[Seminar] The occurrence and origin of anomalously high CO2 gas reservoirs in the Pattani Trough, the Gulf of Thailand
Tomonari MINEZAKI (Mitsui Oil Exploration Co., Ltd)
25 October 2016 | 1pm – 2 pm | Room 333 Geology Building
Abstract: This presentaion discusses the distribution of anomalously high carbon dioxide (CO2) in gas reservoirs of the Platong gas field in the Pattani Trough. Stable carbon isotopic data and a structural model are presented to discuss the origin of the CO2-rich gases. The Pattani Trough is an elongated N-S trending Cenozoic rift basin with high heat flows, located in the Gulf of Thailand. Hydrocarbons (gas, condensate and to a lesser degree oil) are trapped in Miocene fluvial sandstones within highly faulted graben systems.
The CO2 contents of most gases in the Pattani Basin show an overall increase with depth from a few percent to near 25%. These gases largely originated from the thermal decomposition of land-plant organic matter during maturation. Some wells in the Platong and Erawan fields however encountered gas reservoirs containing CO2 above 60% and as high as over 90%. At the Platong “G” Platform, the vertical and lateral distribution of high CO2 forms a large plume, related with a structural nose above a local high of basement rocks. Carbon isotopic analyses suggest that these anomalously high CO2 occurrences are of inorganic origin. Geological and geophysical data suggest that these gases were generated by the thermal decomposition and/or dissolution of the Paleozoic basement carbonates; they migrated upward through deep-seated bounding faults which provided the fluid conduits. The structural complexity at the Platong “G” nose facilitated fluid migrations vertically and laterally, resulting in the mixture of normal (5-25%) and anomalously high (60 to over 90%) CO2 gases.

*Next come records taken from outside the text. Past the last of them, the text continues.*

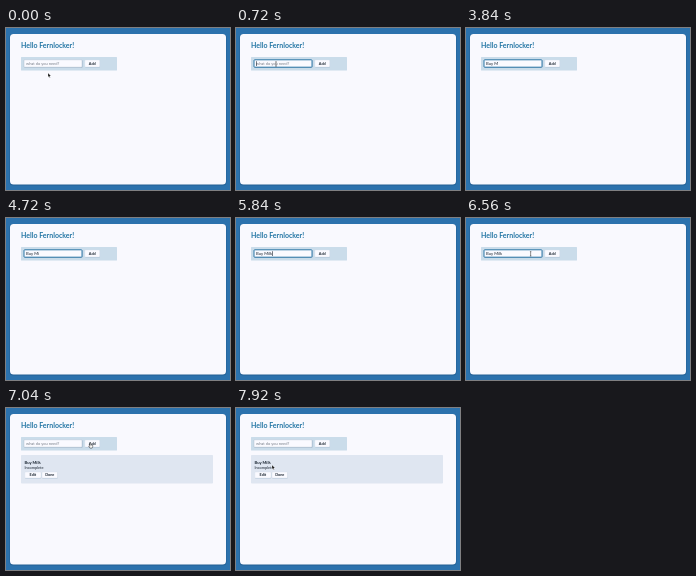
An HTML page that plays this animation: 224x162 px, repeating every 8 s.

```html
<!DOCTYPE html>
<html lang="en">
<head>
<meta charset="utf-8">
<title>Task list</title>
<style>
html, body { margin: 0; width: 100%; height: 100%; overflow: hidden; background: #2c72ad; }
svg { display: block; width: 100vw; height: 100vh; }
text { font: 700 4.1px Lato, sans-serif; fill: #17222e; }
.heading { font-size: 7px; fill: #2577a5; }
.typed { font-size: 4.2px; font-weight: 400; }
.placeholder { font-size: 4px; font-weight: 400; fill: #777d87; }
.label { font-size: 3.8px; text-anchor: middle; }
.note { font-size: 3.9px; font-weight: 400; }
.button { fill: #fafaff; stroke: #d3dbe7; stroke-width: .35; }
.shadow { fill: #8ba5bd; opacity: .55; }
</style>
</head>
<body>
<svg viewBox="0 0 224 162">
  <rect width="224" height="162" fill="#2c72ad"/>
  <rect x="3.5" y="6" width="217" height="151.5" rx="3.5" fill="#225f94"/>
  <rect x="4" y="6" width="216" height="150.5" rx="3.5" fill="#f9f9fe"/>
  <text class="heading" x="15" y="19.8">Hello Fernlocker!</text>

  <rect x="15" y="29" width="96" height="13.5" rx=".6" fill="#cadcea"/>
  <rect class="shadow" x="18.3" y="32.3" width="58.2" height="7.7" rx=".7"/>
  <rect id="field" x="18" y="31.8" width="58" height="7.4" rx=".7" fill="#fafaff"/>
  <text id="placeholder" class="placeholder" x="20" y="37">what do you need?</text>
  <text id="typed" class="typed" x="20" y="37"></text>
  <rect id="caret" y="33.2" width=".6" height="4.8" fill="#17222e"/>
  <g id="addButton"></g>

  <g id="item">
    <rect x="15" y="47" width="192" height="28.5" rx=".8" fill="#dfe6f1"/>
    <text x="18.5" y="56.2">Buy Milk</text>
    <text class="note" x="18.5" y="61">Incomplete</text>
    <g id="itemButtons"></g>
  </g>

  <g id="pointer" stroke-linejoin="round">
    <path id="arrow" d="M0 0V4.2L1 3.3L1.7 4.8L2.3 4.5L1.7 3.1H3Z" fill="#111" stroke="#fff" stroke-width=".3"/>
    <path id="beam" d="M-.7-2.2H.7M0-2.2V2.2M-.7 2.2H.7" fill="none" stroke="#222" stroke-width=".5"/>
    <path id="hand" d="M-.5 0Q0-.6 .5 0V1.6L2.2 2V3.6L1.6 4.8H-.6L-1.8 2.8L-1.2 2.4L-.5 3Z" fill="#fff" stroke="#111" stroke-width=".45"/>
  </g>
</svg>
<script>
const LOOP = 8000;
const $ = id => document.getElementById(id);
const show = (id, on) => $(id).setAttribute('visibility', on ? 'visible' : 'hidden');

const button = (x, y, w, h, label) => `
  <rect class="shadow" x="${x + .2}" y="${y + .4}" width="${w}" height="${h}" rx=".7"/>
  <rect class="button" x="${x}" y="${y}" width="${w}" height="${h}" rx=".7"/>
  <text class="label" x="${x + w / 2}" y="${y + h / 2 + 1.4}">${label}</text>`;
$('addButton').innerHTML = button(78.8, 32, 15, 7, 'Add');
$('itemButtons').innerHTML = button(18.8, 64, 16.2, 6, 'Edit') + button(36, 64, 15.6, 6, 'Done');

// [time, value]: the value holds until the next time
const typing = [[0, ''], [1440, 'B'], [2480, 'Bu'], [2960, 'Buy'], [3400, 'Buy '], [3840, 'Buy M'],
  [4160, 'Buy Mi'], [4960, 'Buy Mil'], [5040, 'Buy Milk'], [7040, '']];
const caretOn = [[720, 1360], [1520, 1760], [2320, 2480], [2720, 2800], [3920, 4000],
  [4160, 4640], [5840, 6240]];
// [time, x, y]
const moves = [[0, 42, 45], [80, 42, 45], [160, 41, 38], [320, 40, 36], [1360, 40, 36],
  [6240, 42, 36], [6480, 58, 36], [6800, 84.5, 35.3], [7200, 84.5, 35.3],
  [7360, 96, 29], [7520, 92, 43], [7720, 60, 55], [7920, 36, 57], [8000, 36, 57]];

const valueAt = (steps, t) => steps.filter(s => s[0] <= t).pop()[1];

function positionAt(t) {
  const i = Math.max(1, moves.findIndex(m => m[0] > t));
  const [t0, x0, y0] = moves[i - 1], [t1, x1, y1] = moves[i];
  const p = (t - t0) / (t1 - t0);
  return [x0 + (x1 - x0) * p, y0 + (y1 - y0) * p];
}

function render(t) {
  const text = valueAt(typing, t);
  const focused = t >= 640 && t < 6960;
  $('field').setAttribute('stroke', focused ? '#17699d' : '#9fb1c3');
  $('field').setAttribute('stroke-width', focused ? .9 : .35);

  $('typed').textContent = text.trimEnd();
  const space = text.endsWith(' ') ? .8 : 0;
  const width = text ? $('typed').getComputedTextLength() + space : 0;
  $('caret').setAttribute('x', 20.1 + width);
  show('placeholder', !text);
  show('caret', caretOn.some(([from, to]) => t >= from && t < to));
  show('item', t >= 7040);
  $('itemButtons').setAttribute('visibility', 'inherit');

  const [x, y] = positionAt(Math.floor(t / 80) * 80);
  const visible = t < 1360 || t >= 6240;
  const inside = (l, r) => x >= l && x <= r && y >= 31.5 && y <= 39.5;
  const kind = inside(18, 76) ? 'beam' : inside(78.8, 93.8) ? 'hand' : 'arrow';
  $('pointer').setAttribute('transform', `translate(${x} ${y})`);
  for (const id of ['arrow', 'beam', 'hand']) show(id, visible && id === kind);
}

const start = performance.now();
function tick() {
  render((performance.now() - start) % LOOP);
  requestAnimationFrame(tick);
}
tick();
</script>
</body>
</html>
```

Tomonari Minezaki has over 30 years of worldwide exploration and development experience in oil industry. He graduated from Niigata University, Japan with a bachelor’s degree in geology, and joined Japan China Oil Development Corp. (JCODC) in 1984. During JCODC, he has worked as a project geologist for three oil fields in Bohai Bay, and also studied deltaic and turbidite sandstone reservoirs for three years at JNOC Technology Reserach Center. He joined Mitsui Oil Exploration Co., Ltd. (MOECO) in 1994, and worked many worldwide projects particulary Southeast Asia and Latin America. During MOECO from 1998 to 2000, he has seconded at Unocal Thailand in Bangkok as a project geologist. He is currently assigned as Chief Geologist of MOECO Tokyo headquater, and is also a senior graduate student at Tsukuba University. You may contact Tomonari Minezaki by e-mail at firstname.lastname@example.org .